Former Dodgers center-fielder Willie Davis was found dead in his Glendale, CA home today. He was 69. According to reports from the LAPD in today’s Los Angeles Times, Davis appeared to have died of natural causes.
The Dodgers issued the following statement from Frank McCourt this afternoon:
“Willie Davis went from a local talent at Roosevelt High School to a World Champion center fielder for the Dodgers in just a few years and many of his records still stand today. He was beloved by generations of Dodger fans and remains one of the most talented players ever to wear the Dodger uniform. Having spent time with him over the past six years, I know how proud he was to have been a Dodger. He will surely be missed and our sincere thoughts are with his children during this difficult time.”

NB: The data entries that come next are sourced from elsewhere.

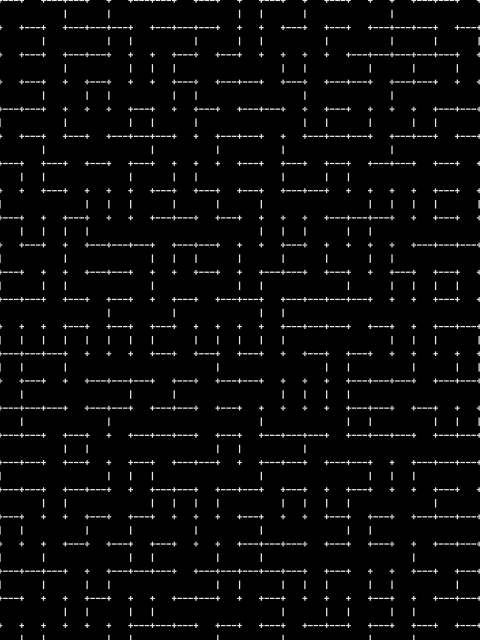
Reproduce this pattern procedurally as a Shadertoy shader.

```glsl
// Draws a maze of plus-sign corners joined by dashed rows and short upright bars.

float hash(vec2 p) {
    return fract(sin(dot(p, vec2(127.1, 311.7))) * 43758.5453);
}

// Each corner leans one wall toward a random neighbour, sideways more often.
vec2 lean(vec2 node) {
    float h = hash(node + 3.0);
    if (h < 0.3) return vec2(1, 0);
    if (h < 0.6) return vec2(-1, 0);
    return h < 0.8 ? vec2(0, 1) : vec2(0, -1);
}

// A wall stands if either of its end corners leans along it.
float wall(vec2 node, vec2 dir) {
    return lean(node) == dir || lean(node + dir) == -dir ? 1.0 : 0.0;
}

// Share of a pixel covered by a box centred on the origin.
float box(vec2 d, vec2 halfSize, float pixel) {
    vec2 overlap = min(d + 0.5 * pixel, halfSize) - max(d - 0.5 * pixel, -halfSize);
    overlap = clamp(overlap / pixel, 0.0, 1.0);
    return overlap.x * overlap.y;
}

void mainImage(out vec4 fragColor, in vec2 fragCoord) {
    // Cell units, counted down from the top left corner.
    float pixel = 22.04 / iResolution.x;
    vec2 p = vec2(fragCoord.x, iResolution.y - fragCoord.y) * pixel - vec2(0.0, 0.02);
    vec2 pitch = vec2(1.0, 1.248);
    vec2 grid = p / pitch;
    vec2 node = floor(grid + 0.5);
    vec2 fromNode = p - node * pitch;
    float stroke = 0.029;

    // Plus sign on every corner.
    float ink = max(box(fromNode, vec2(0.105, stroke), pixel),
                    box(fromNode, vec2(stroke, 0.108), pixel));

    // Three dashes along each horizontal wall.
    float slot = floor(p.x * 4.0 + 0.5);
    if (mod(slot, 4.0) > 0.5) {
        vec2 fromDash = vec2(p.x - slot * 0.25, fromNode.y);
        float dash = box(fromDash, vec2(0.106, stroke), pixel);
        ink = max(ink, dash * wall(vec2(floor(grid.x), node.y), vec2(1, 0)));
    }

    // One bar halfway down each vertical wall.
    float band = floor(grid.y);
    vec2 fromBar = vec2(fromNode.x, p.y - (band + 0.5) * pitch.y);
    float bar = box(fromBar, vec2(stroke, 0.195), pixel);
    ink = max(ink, bar * wall(vec2(node.x, band), vec2(0, 1)));

    fragColor = vec4(vec3(0.9 * ink), 1.0);
}
```
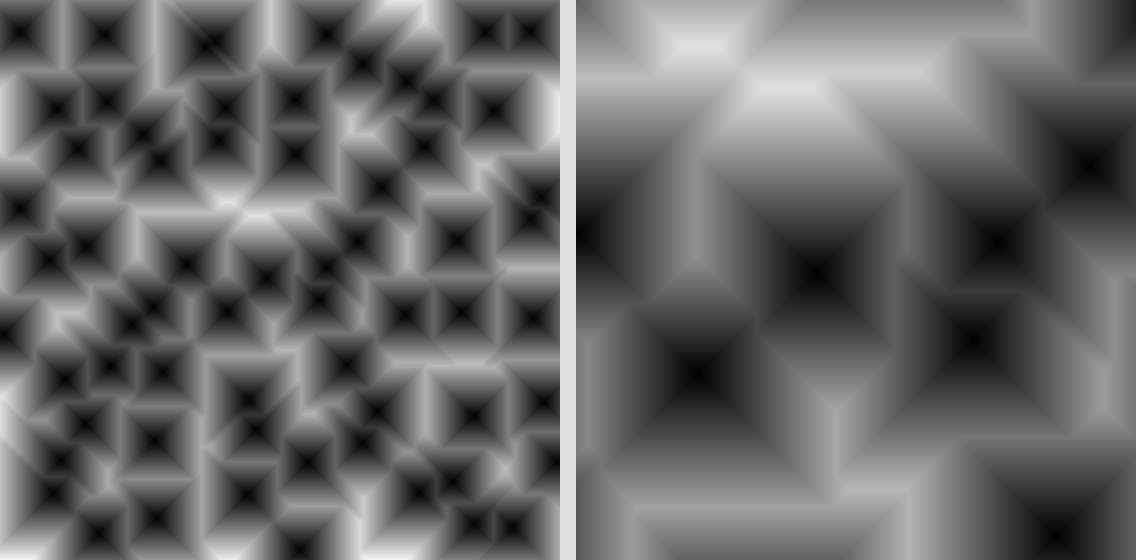
Left, the full canvas; right, a detail of the centre.
Give the GLSL for this texture, as a three.js fragment shader.

```glsl
// Cellular noise in greys: square pyramids of brightness, dark at scattered seeds.
// Each grid cell holds one jittered seed; a pixel's grey is its Chebyshev distance
// to the nearest seed. No seeds lie outside the canvas, so the rim turns brighter.

varying vec2 vUv;

const float CELLS = 8.0;           // grid cells across the canvas
const float JITTER = 1.0;          // 0 = regular grid, 1 = seed anywhere in its cell
const float SEED = 17.0;           // selects another scatter of seeds
const float GAIN = 1.0;            // grey gained per cell width of distance
const vec3 DARK = vec3(0.0);       // colour at a seed
const vec3 LIGHT = vec3(1.0);      // colour one cell width away

// Two independent random values in 0..1 for a grid cell.
vec2 hash2(vec2 cell) {
  vec3 p = fract((cell.xyx + SEED) * vec3(0.1031, 0.1030, 0.0973));
  p += dot(p, p.yzx + 33.33);
  return fract((p.xx + p.yz) * p.zy);
}

// Distance whose contours are axis-aligned squares.
float chebyshev(vec2 offset) {
  vec2 a = abs(offset);
  return max(a.x, a.y);
}

// Position of the seed inside a cell, in grid units.
vec2 seedPoint(vec2 cell) {
  return cell + 0.5 + JITTER * (hash2(cell) - 0.5);
}

// True for cells that lie on the canvas.
bool onCanvas(vec2 cell) {
  return all(greaterThanEqual(cell, vec2(0.0))) && all(lessThan(cell, vec2(CELLS)));
}

// Distance to the nearest seed among the cell and its eight neighbours.
float nearestSeed(vec2 p) {
  vec2 home = clamp(floor(p), 0.0, CELLS - 1.0);
  float nearest = CELLS;
  for (int y = -1; y <= 1; y++) {
    for (int x = -1; x <= 1; x++) {
      vec2 cell = home + vec2(float(x), float(y));
      if (onCanvas(cell)) {
        nearest = min(nearest, chebyshev(p - seedPoint(cell)));
      }
    }
  }
  return nearest;
}

void main() {
  float grey = clamp(GAIN * nearestSeed(vUv * CELLS), 0.0, 1.0);
  gl_FragColor = vec4(mix(DARK, LIGHT, grey), 1.0);
}
```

I think Steve Dilbeck’s blog post remembering the good, the bad and the expectations (placed on by fans and of himself) Willie Davis is really something, and worth a read by everyone who visits this blog. A brief quote is below:
He was a remarkable athlete who did some remarkable things for the Dodgers. Yet somehow with Willie, it seemed less about what he accomplished and more about what he did not.……..
He couldn’t hit as well as Tommy Davis, steal like Maury Wills. Didn’t have the commanding presence of Sandy Koufax or Don Drysdale. He seemed more a role player on the great Dodgers teams of the ’60s, though his flashes of greatness only seemed to leave others yearning for more.
Willie was called up when he was only 20 and played 13 years with the Dodgers, 17 major-league seasons overall. And when he passed away Tuesday, he was still the Los Angeles Dodgers all-time leader in hits, extra-base hits, total bases, plate appearances and triples.
He had a deep voice, distinctive laugh. For a man others claimed was always in search of himself as a player, he gave off the appearance of easy-going happiness.
He won three Gold Gloves, stole 20 or more bases 13 times, still holds the L.A. Dodgers record for his 13-game hitting streak and was twice an All-Star.
And yet unfairly, he is almost remembered as much for the three errors he committed on consecutive plays in Game 2 of the 1966 World Series. For being Willie Davis, and not Willie Mays. For imagined sins of omission.
If guilty only of not being a superstar, he was still a unique star and special player. He died at age 69, and the only thing he didn’t give us enough of, was years.
Rest in peace, Willie Davis.
Photo Credit: WalterOMalley.com